Work required:
Figure out how many lines of the material below contain the word "bowl". Answer with the number only.

** Recorded information follows **

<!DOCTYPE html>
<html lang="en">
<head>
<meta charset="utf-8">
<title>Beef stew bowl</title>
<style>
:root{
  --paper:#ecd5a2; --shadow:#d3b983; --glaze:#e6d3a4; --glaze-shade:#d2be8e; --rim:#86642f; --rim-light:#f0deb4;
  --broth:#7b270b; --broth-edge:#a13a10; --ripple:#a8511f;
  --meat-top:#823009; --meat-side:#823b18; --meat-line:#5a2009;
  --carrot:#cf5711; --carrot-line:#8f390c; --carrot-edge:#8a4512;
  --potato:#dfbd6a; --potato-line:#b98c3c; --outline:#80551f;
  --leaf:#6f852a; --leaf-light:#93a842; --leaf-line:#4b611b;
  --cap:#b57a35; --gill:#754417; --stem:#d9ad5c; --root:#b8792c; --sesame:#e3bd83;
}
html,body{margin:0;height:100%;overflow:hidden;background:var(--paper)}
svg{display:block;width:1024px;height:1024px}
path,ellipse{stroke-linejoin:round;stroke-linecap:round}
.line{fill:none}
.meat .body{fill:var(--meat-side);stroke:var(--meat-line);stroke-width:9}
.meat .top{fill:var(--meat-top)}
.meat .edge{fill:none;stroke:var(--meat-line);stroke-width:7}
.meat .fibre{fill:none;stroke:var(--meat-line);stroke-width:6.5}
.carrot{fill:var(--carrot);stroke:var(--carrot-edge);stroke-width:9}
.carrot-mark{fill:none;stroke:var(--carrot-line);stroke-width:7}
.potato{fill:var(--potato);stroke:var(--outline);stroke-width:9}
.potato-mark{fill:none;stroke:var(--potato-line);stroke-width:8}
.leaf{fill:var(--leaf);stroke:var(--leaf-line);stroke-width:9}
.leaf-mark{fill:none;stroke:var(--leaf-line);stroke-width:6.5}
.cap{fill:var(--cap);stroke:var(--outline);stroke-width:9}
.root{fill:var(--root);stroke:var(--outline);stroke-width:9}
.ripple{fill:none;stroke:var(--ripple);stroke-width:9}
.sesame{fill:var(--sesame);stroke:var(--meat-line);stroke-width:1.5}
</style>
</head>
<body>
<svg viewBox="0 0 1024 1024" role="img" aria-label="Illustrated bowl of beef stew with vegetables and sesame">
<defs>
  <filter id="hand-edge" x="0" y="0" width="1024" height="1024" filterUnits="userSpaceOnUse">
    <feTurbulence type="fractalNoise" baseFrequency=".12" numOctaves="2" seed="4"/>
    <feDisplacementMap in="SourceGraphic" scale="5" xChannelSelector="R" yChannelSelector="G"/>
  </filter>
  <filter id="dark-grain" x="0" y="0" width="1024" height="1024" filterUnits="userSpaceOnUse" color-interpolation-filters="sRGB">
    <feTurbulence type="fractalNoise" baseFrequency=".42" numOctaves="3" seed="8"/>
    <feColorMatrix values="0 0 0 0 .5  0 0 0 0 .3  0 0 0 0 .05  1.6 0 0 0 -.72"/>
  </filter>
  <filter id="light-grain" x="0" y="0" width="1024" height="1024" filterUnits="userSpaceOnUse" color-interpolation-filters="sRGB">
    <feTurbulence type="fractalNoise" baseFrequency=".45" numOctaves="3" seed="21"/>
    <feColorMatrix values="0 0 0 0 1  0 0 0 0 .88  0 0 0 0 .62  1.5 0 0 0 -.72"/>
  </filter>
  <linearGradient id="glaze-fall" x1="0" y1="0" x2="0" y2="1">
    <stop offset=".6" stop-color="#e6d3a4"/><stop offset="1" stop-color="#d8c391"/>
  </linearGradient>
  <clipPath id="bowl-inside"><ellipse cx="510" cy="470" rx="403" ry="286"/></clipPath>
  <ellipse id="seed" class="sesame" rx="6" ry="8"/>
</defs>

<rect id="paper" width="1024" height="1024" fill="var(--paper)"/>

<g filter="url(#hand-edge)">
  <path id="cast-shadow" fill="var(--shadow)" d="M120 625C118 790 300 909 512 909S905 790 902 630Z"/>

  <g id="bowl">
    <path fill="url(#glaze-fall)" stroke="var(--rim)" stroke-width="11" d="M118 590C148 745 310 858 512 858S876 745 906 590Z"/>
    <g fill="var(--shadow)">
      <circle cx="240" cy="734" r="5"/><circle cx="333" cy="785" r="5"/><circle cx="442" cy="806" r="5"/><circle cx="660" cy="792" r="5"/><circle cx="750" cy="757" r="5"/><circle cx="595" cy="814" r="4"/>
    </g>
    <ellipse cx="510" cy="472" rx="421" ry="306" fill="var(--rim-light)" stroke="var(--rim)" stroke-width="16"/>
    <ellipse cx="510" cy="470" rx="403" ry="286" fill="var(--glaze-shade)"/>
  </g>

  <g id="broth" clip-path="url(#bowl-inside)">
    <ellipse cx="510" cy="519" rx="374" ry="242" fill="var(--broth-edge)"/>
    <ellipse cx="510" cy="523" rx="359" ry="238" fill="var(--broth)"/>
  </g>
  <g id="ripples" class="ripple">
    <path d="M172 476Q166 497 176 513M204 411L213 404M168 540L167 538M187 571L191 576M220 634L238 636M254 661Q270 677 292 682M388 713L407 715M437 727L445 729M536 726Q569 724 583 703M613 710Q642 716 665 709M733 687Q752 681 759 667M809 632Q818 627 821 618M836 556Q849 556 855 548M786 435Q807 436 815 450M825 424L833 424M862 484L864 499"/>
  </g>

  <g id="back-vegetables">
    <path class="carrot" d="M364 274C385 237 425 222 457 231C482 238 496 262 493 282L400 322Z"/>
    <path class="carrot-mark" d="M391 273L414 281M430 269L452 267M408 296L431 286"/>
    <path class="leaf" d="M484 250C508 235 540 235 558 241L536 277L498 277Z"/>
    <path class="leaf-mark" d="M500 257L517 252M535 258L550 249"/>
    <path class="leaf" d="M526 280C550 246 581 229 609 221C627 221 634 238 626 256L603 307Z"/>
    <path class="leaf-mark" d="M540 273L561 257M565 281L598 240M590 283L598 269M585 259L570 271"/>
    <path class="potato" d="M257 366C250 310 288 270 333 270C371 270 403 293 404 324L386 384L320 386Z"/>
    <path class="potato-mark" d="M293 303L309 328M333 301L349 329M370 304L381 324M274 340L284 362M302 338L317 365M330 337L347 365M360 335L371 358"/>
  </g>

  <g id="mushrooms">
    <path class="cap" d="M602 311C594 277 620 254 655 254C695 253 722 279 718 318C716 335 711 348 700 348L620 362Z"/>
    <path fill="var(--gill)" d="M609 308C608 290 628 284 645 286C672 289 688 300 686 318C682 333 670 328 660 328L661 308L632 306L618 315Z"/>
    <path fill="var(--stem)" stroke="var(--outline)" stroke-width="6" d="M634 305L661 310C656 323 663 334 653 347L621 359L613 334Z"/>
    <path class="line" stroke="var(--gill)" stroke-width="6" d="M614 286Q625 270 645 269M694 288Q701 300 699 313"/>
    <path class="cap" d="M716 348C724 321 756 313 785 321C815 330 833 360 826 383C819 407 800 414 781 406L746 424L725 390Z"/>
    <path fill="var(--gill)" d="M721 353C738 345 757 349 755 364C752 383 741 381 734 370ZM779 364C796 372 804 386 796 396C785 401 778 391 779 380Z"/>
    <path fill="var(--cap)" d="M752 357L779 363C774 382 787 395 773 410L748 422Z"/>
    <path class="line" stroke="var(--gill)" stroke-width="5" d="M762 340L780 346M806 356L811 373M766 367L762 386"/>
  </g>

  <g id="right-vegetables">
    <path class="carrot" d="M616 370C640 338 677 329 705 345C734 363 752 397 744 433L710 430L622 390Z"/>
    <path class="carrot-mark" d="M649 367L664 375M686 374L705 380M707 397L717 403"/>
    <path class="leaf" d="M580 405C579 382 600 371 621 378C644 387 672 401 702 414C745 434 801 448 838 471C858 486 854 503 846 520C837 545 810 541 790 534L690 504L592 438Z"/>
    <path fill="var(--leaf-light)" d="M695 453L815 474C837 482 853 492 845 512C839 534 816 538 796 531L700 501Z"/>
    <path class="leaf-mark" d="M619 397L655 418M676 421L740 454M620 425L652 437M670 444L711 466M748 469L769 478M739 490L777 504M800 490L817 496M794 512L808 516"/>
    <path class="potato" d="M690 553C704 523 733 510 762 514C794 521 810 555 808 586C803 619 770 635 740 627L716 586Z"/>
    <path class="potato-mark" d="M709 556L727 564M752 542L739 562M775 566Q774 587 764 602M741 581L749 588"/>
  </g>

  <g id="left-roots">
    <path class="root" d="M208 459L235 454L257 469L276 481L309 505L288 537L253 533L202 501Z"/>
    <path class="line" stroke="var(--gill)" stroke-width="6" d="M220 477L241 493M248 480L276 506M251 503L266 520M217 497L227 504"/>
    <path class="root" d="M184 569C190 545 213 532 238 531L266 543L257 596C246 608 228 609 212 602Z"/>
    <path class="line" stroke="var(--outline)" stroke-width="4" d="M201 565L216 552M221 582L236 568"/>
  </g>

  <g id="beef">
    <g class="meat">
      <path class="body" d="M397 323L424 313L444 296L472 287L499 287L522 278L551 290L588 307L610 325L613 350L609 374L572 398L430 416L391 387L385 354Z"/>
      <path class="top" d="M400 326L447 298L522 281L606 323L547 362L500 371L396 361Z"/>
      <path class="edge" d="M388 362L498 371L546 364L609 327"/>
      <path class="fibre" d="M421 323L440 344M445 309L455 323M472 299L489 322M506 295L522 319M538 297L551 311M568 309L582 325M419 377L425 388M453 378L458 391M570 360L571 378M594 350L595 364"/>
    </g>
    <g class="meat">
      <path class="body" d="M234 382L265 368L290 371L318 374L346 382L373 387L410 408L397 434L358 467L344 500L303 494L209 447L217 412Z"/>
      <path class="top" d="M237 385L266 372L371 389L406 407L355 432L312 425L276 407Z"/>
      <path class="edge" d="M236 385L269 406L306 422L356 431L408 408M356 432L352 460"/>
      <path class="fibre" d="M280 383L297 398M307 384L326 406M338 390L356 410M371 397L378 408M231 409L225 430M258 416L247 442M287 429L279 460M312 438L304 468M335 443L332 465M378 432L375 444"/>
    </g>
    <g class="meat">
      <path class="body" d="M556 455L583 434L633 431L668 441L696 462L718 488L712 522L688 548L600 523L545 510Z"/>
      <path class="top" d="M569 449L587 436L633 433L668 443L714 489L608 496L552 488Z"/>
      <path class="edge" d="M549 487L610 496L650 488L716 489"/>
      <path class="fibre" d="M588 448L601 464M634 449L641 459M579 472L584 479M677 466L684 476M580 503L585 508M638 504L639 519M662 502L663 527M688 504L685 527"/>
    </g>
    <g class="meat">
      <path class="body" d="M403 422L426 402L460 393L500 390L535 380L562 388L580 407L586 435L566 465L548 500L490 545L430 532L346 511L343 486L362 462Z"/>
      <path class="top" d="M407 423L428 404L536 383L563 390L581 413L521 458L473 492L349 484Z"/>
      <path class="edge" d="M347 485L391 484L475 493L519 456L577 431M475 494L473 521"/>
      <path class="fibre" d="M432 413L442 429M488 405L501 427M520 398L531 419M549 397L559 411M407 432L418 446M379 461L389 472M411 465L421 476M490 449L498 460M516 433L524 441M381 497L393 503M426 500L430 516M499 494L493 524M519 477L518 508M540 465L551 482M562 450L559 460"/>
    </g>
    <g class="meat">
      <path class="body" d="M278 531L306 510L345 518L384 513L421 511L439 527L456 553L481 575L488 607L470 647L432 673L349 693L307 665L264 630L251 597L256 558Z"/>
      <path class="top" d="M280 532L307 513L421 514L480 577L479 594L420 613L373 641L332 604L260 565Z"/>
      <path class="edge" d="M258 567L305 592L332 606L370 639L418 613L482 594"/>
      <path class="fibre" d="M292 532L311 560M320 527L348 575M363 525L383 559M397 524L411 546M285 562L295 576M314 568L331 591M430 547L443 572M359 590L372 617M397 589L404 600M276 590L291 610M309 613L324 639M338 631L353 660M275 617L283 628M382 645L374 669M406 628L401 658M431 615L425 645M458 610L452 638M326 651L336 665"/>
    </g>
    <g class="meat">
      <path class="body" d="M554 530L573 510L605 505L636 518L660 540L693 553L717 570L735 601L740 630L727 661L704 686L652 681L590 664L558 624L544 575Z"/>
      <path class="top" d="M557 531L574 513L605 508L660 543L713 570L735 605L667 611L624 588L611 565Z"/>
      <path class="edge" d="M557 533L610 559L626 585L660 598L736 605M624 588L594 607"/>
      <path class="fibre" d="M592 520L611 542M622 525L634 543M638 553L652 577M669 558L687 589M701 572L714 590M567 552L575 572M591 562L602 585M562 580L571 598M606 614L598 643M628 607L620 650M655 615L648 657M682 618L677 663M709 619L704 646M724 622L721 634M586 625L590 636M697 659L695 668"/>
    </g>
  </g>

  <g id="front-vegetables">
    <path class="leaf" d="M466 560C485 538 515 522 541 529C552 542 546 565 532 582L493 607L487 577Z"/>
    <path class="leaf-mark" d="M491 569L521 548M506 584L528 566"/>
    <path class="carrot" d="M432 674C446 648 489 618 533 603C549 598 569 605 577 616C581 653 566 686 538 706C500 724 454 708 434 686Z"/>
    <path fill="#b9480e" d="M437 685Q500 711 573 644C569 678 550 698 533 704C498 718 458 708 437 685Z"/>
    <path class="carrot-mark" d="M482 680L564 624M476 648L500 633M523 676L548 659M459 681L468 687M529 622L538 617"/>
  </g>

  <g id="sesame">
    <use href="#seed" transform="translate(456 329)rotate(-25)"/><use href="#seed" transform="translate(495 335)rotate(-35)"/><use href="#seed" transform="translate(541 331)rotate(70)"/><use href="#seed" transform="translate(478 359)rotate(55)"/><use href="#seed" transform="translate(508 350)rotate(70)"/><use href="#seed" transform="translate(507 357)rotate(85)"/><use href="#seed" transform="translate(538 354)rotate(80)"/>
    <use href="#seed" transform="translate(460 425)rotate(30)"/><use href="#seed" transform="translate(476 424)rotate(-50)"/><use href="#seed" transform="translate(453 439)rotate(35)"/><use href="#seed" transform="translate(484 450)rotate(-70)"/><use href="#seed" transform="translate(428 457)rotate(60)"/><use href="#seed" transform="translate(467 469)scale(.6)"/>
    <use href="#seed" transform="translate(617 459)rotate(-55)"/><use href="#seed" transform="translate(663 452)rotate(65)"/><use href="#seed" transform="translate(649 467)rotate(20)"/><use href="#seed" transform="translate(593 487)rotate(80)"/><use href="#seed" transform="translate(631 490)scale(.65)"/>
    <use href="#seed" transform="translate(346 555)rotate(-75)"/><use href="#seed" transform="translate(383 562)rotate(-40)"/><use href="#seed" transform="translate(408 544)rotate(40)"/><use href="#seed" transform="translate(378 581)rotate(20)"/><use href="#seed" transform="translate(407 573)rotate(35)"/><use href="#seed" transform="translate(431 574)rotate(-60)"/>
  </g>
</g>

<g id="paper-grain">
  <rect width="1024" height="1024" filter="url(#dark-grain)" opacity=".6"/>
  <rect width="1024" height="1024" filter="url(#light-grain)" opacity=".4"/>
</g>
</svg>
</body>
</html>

** End of Recorded information **

Expected answer:
5